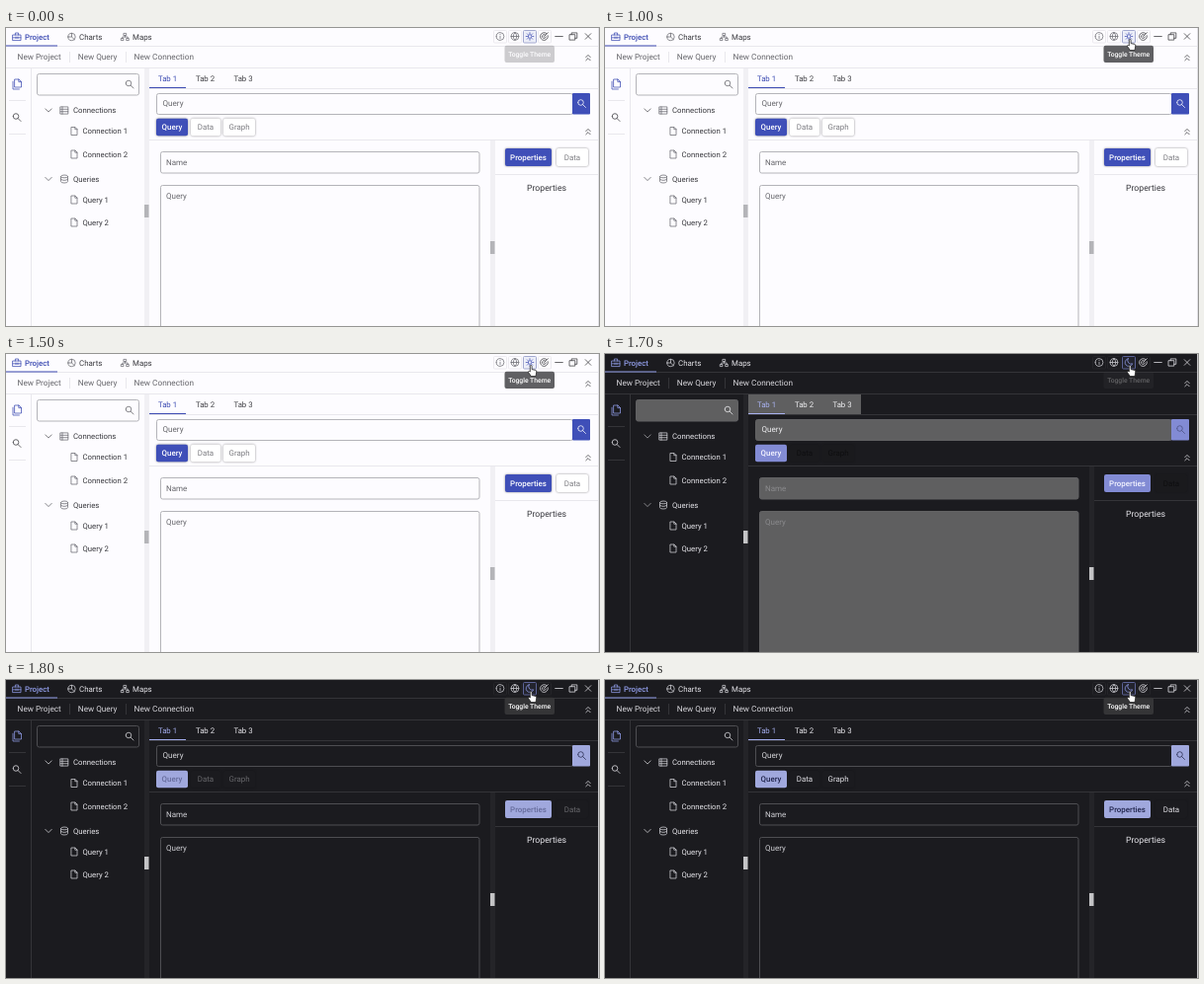
Write an HTML page that moves like this. It is 600 px wide and 302 px high and loops after 2.7 s.

```html
<!DOCTYPE html>
<html lang="en">
<head>
<meta charset="utf-8">
<title>Theme toggle</title>
<style>
html, body { margin: 0; width: 100%; height: 100%; overflow: hidden; }
svg { display: block; width: 600px; height: 302px; background: var(--bg); }
text { font: 400 7.9px Roboto, Arial, sans-serif; fill: var(--ink); text-rendering: geometricPrecision; }
.mid { text-anchor: middle; }
.bold { font-weight: 500; }
.icon { fill: none; stroke-width: .75; stroke-linecap: round; stroke-linejoin: round; }
.raised { filter: drop-shadow(0 .5px .8px var(--shade)); }
</style>
</head>
<body>
<svg id="stage" viewBox="0 0 600 302"></svg>
<script>
// Light value, then one value per 100 ms from the switch; the last one holds.
const colors = {
  bg: '#fdfcff #1b1b1f',
  line: '#e9e8ed #343438',
  gutter: '#f1f0f4 #242428',
  ink: '#38383d #e6e5ea',
  icon: '#6a6a70 #d2d2d7',
  tool: '#66666b #d8d7dc',
  primary: '#3c4bb2 #929eea',
  frame: '#eceaef #252529',
  focus: '#a3a9cf #5c6396',
  focusFill: '#eceef8 #23242e',
  field: '#fdfcff #cac9cd #5f5f60 #1b1b1f',
  edge: '#b4b4b9 #c4c3c7 #626264 #4e4e52',
  find: '#66666b #f2f2f4 #eeeef0 #d6d6da',
  label: '#66666b #6a696d #8b8b8d #cfcfd4',
  tabs: '#fdfcff #cac9cd #5f5f60 #1b1b1f',
  tabOn: '#3c4bb2 #8f9ce4 #a9b2f0 #a3acec',
  tabOff: '#404045 #f4f4f6 #f0f0f2 #e6e5ea',
  fill: '#3f4fb8 #4f5fbe #828bd4 #a0a8dd',
  onFill: '#ffffff #ffffff #f4f4ff #666c9c #2c3060 #20244c',
  lens: '#ffffff #d8dcf0 #4a4f80 #24284c',
  alt: '#ffffff #1a1a1d #1a1a1d #1b1b1f',
  onAlt: '#7c7c81 #0a0a0c #0e0e10 #68686c #b5b5ba #e2e1e6',
  shade: '#00000070 #00000030',
  chevron: '#5a5a60 #2c2c30 #a8a8ad #d8d8dc',
  tip: '#606063 #353537',
  grip: '#b4b4b8 #c4c4c6',
  rim: '#e2e1e6 #c8c8ca'
};
for (const k in colors) colors[k] = colors[k].split(' ');

const v = name => `var(--${name})`;
const text = (x, y, s, color = 'ink', size = 7.9, cls = '') =>
  `<text x="${x}" y="${y}" class="${cls}" style="fill:${v(color)};font-size:${size}px">${s}</text>`;
const rect = (x, y, w, h, fill, edge, r = 0) =>
  `<rect x="${x}" y="${y}" width="${w}" height="${h}" rx="${r}" fill="${v(fill)}" ${edge ? `stroke="${v(edge)}"` : ''}/>`;
const icon = (x, y, d, color = 'icon') =>
  `<path class="icon" transform="translate(${x} ${y})" d="${d}" style="stroke:${v(color)}"/>`;
const ring = r => `M${-r} 0a${r} ${r} 0 1 0 ${2 * r} 0a${r} ${r} 0 1 0 ${-2 * r} 0`;
const button = (x, y, w, h, s, on) =>
  `<g class="raised">${rect(x, y, w, h, on ? 'fill' : 'alt', '', 2)}</g>` +
  text(x + w / 2, y + h / 2 + 2.8, s, on ? 'onFill' : 'onAlt', 7.9, on ? 'mid bold' : 'mid');

const lens = 'M1.2 1.2L4 4M-3.8 -1a2.8 2.8 0 1 0 5.6 0a2.8 2.8 0 1 0 -5.6 0';
const page = 'M-2.7 -4H1L3 -2V4H-2.7ZM.8 -3.8V-1.8H3';
const collapse = 'M-2.2 -.4L0 -2.6L2.2 -.4M-2.2 2.8L0 .6L2.2 2.8';
const open = 'M-3.2 -1.6L0 1.6L3.2 -1.6';
const rays = [...Array(8)].map((_, i) => {
  const c = Math.cos(i * Math.PI / 4), s = Math.sin(i * Math.PI / 4);
  return `M${2.7 * c} ${2.7 * s}L${3.8 * c} ${3.8 * s}`;
}).join('');

const branch = (y, s, d) => icon(43, y, open, 'chevron') + icon(59, y, d) + text(68, y + 2.9, s, 'ink', 7.75);
const leaf = (y, s) => icon(69, y, page) + text(77.5, y + 2.9, s, 'ink', 7.75);

stage.innerHTML = [
  // Title bar
  rect(0, 18, 600, 1, 'line'), rect(0, 17.5, 52, 1, 'primary'),
  icon(11, 9, 'M-4 -2H4V3.6H-4ZM-1.6 -2V-4H1.6V-2M-4 .8H4M-1 0V1.6M1 0V1.6', 'primary'),
  text(19, 11.8, 'Project', 'primary', 7.8, 'bold'),
  icon(66.5, 9, ring(3.7) + 'M0 -3.7V0L2.7 2.6M0 0H-3.6'), text(74, 11.8, 'Charts'),
  icon(120.5, 9, 'M-1.2 -3.6H1.2V-1.4H-1.2ZM-3.8 1.5H-1.6V3.6H-3.8ZM1.6 1.5H3.8V3.6H1.6ZM0 -1.4V0M-2.7 1.5V0H2.7V1.5'),
  text(128, 11.8, 'Maps'),
  ...[493.5, 508.5, 538.5].map(x => rect(x, 2.5, 13, 12.5, 'bg', 'frame', 1)),
  icon(500, 8.5, ring(3.9) + 'M0 -.3V2M0 -2V-1.9'),
  icon(515, 8.5, ring(3.9) + 'M-3.8 0H3.8M0 -3.9Q-3.6 0 0 3.9Q3.6 0 0 -3.9'),
  rect(523.5, 2.5, 13, 12.5, 'focusFill', 'focus', 1),
  `<g id="sun">${icon(530, 8.5, ring(1.8) + rays, 'primary')}</g>`,
  `<g id="moon">${icon(530, 8.5, 'M-.8 -3.8A3.9 3.9 0 1 0 3.7 1.3A3.6 3.6 0 0 1 -.8 -3.8Z', 'primary')}</g>`,
  icon(544.5, 8.5, 'M2.2 -3.2A3.9 3.9 0 1 0 3.8 -.8M1 -1.6A1.9 1.9 0 1 0 1.8 .4M0 0L3.8 -3.8', 'ink'),
  icon(559.5, 8.5, 'M-3.8 0H3.8', 'ink'),
  icon(574, 8.5, 'M-3.6 -1.8H1.8V3.6H-3.6ZM-1.8 -1.8V-3.6H3.8V1.8H1.8', 'ink'),
  icon(589, 8.5, 'M-2.8 -2.8L2.8 2.8M2.8 -2.8L-2.8 2.8', 'ink'),

  // Toolbar
  text(11.6, 32.3, 'New Project', 'tool', 8.2), text(72.8, 32.3, 'New Query', 'tool', 8.2),
  text(129.6, 32.3, 'New Connection', 'tool', 8.25),
  rect(64, 24, 1, 11, 'line'), rect(121, 24, 1, 11, 'line'),
  icon(589, 30, collapse, 'ink'), rect(0, 40, 600, 1, 'line'),

  // Side rail and tree
  rect(25, 41, 1, 261, 'line'), rect(3, 73, 17, 1, 'line'), rect(3, 107, 17, 1, 'line'),
  icon(11, 57, 'M-2 -5H2L4.5 -2.5V3H-2ZM1.8 -5V-2.4H4.5M-4 -2.8V5H2.4', 'primary'),
  icon(11, 90.5, lens, 'ink'),
  rect(31.5, 46.5, 103, 21.5, 'field', 'edge', 2), icon(125, 57, lens, 'find'),
  branch(83.5, 'Connections', 'M-3.8 -3.6H3.8V3.6H-3.8ZM-3.8 -1.2H3.8M-3.8 1.2H3.8M-2 -3.6V3.6'),
  leaf(104.5, 'Connection 1'), leaf(128, 'Connection 2'),
  branch(153, 'Queries', 'M-3.5 -2.6A3.5 1.4 0 0 1 3.5 -2.6A3.5 1.4 0 0 1 -3.5 -2.6V2.6A3.5 1.4 0 0 0 3.5 2.6V-2.6M-3.5 0A3.5 1.4 0 0 0 3.5 0'),
  leaf(174, 'Query 1'), leaf(197, 'Query 2'),
  rect(140, 41, 5, 261, 'gutter'), rect(140, 179, 4.5, 13, 'grip'),

  // Tabs and query bar
  rect(145, 41, 114, 20, 'tabs'), rect(145, 61, 455, 1, 'line'), rect(145, 60, 37, 1, 'tabOn'),
  text(163.5, 53.8, 'Tab 1', 'tabOn', 7.8, 'mid'), text(201.5, 53.8, 'Tab 2', 'tabOff', 7.8, 'mid'),
  text(240, 53.8, 'Tab 3', 'tabOff', 7.8, 'mid'),
  rect(152.5, 66.5, 421, 21, 'field', 'edge', 2), text(158.5, 79.4, 'Query', 'find', 8.1),
  rect(573, 66, 18, 21.5, 'fill', '', 1), icon(582.5, 76.5, lens, 'lens'),
  button(152, 91.7, 32, 17.6, 'Query', true), button(187, 91.7, 30, 17.6, 'Data'), button(220, 91.7, 32, 17.6, 'Graph'),
  icon(589, 105, collapse, 'ink'), rect(145, 113, 455, 1, 'line'),

  // Form
  rect(156.5, 125.5, 322.5, 21.5, 'field', 'edge', 2), text(162, 139.2, 'Name', 'label', 8),
  rect(156.5, 159.5, 322.5, 150, 'field', 'edge', 2), text(162, 173.2, 'Query', 'label', 8),
  rect(490, 114, 5, 188, 'gutter'), rect(490, 216, 4.5, 13, 'grip'),
  button(505, 122, 47, 18, 'Properties', true), button(557, 122, 32, 18, 'Data'),
  rect(495, 148, 105, 1, 'line'), text(547, 165, 'Properties', 'ink', 8.7, 'mid'),
  rect(599, 0, 1, 302, 'rim'),

  `<g id="tip">${rect(504.5, 17.7, 50.5, 17.4, 'tip', '', 2)}
  <text x="529.7" y="28.8" class="mid bold" style="font-size:6.8px;fill:#fff">Toggle Theme</text></g>`,
  `<path id="hand" transform="translate(528 11)" fill="#fff" stroke="#222" stroke-width=".8" stroke-linejoin="round"
  d="M2.3 7V1.4a.9.9 0 0 1 1.8 0V4.6L8 5.4Q9 5.8 8.8 7L8 11.6H3.4L.5 7.6Q.4 6.4 1.3 6.5Z"/>`
].join('');

const $ = id => document.getElementById(id);
const show = (id, on) => $(id).style.display = on ? '' : 'none';
const hold = (list, i) => list[Math.min(i, list.length - 1)];

function draw(now) {
  const step = Math.floor(now % 2700 / 100);
  const dark = step >= 16;
  for (const k in colors) stage.style.setProperty('--' + k, hold(colors[k], dark ? step - 15 : 0));
  $('tip').style.opacity = dark ? hold([.12, .3, 1], step - 16) : hold([.3, .58, .85, 1], step);
  show('sun', !dark);
  show('moon', dark);
  show('hand', step >= 8);
}

const start = performance.now();
(function loop() {
  draw(performance.now() - start);
  requestAnimationFrame(loop);
})();
</script>
</body>
</html>
```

★ ★ ★ ★ ★ ★ ★

**About this exercise:** Where does "style" occur in the data? Copy each line that has it.

**Solution for this task:**
<style>
</style>
  `<text x="${x}" y="${y}" class="${cls}" style="fill:${v(color)};font-size:${size}px">${s}</text>`;
  `<path class="icon" transform="translate(${x} ${y})" d="${d}" style="stroke:${v(color)}"/>`;
  <text x="529.7" y="28.8" class="mid bold" style="font-size:6.8px;fill:#fff">Toggle Theme</text></g>`,
const show = (id, on) => $(id).style.display = on ? '' : 'none';
  for (const k in colors) stage.style.setProperty('--' + k, hold(colors[k], dark ? step - 15 : 0));
  $('tip').style.opacity = dark ? hold([.12, .3, 1], step - 16) : hold([.3, .58, .85, 1], step);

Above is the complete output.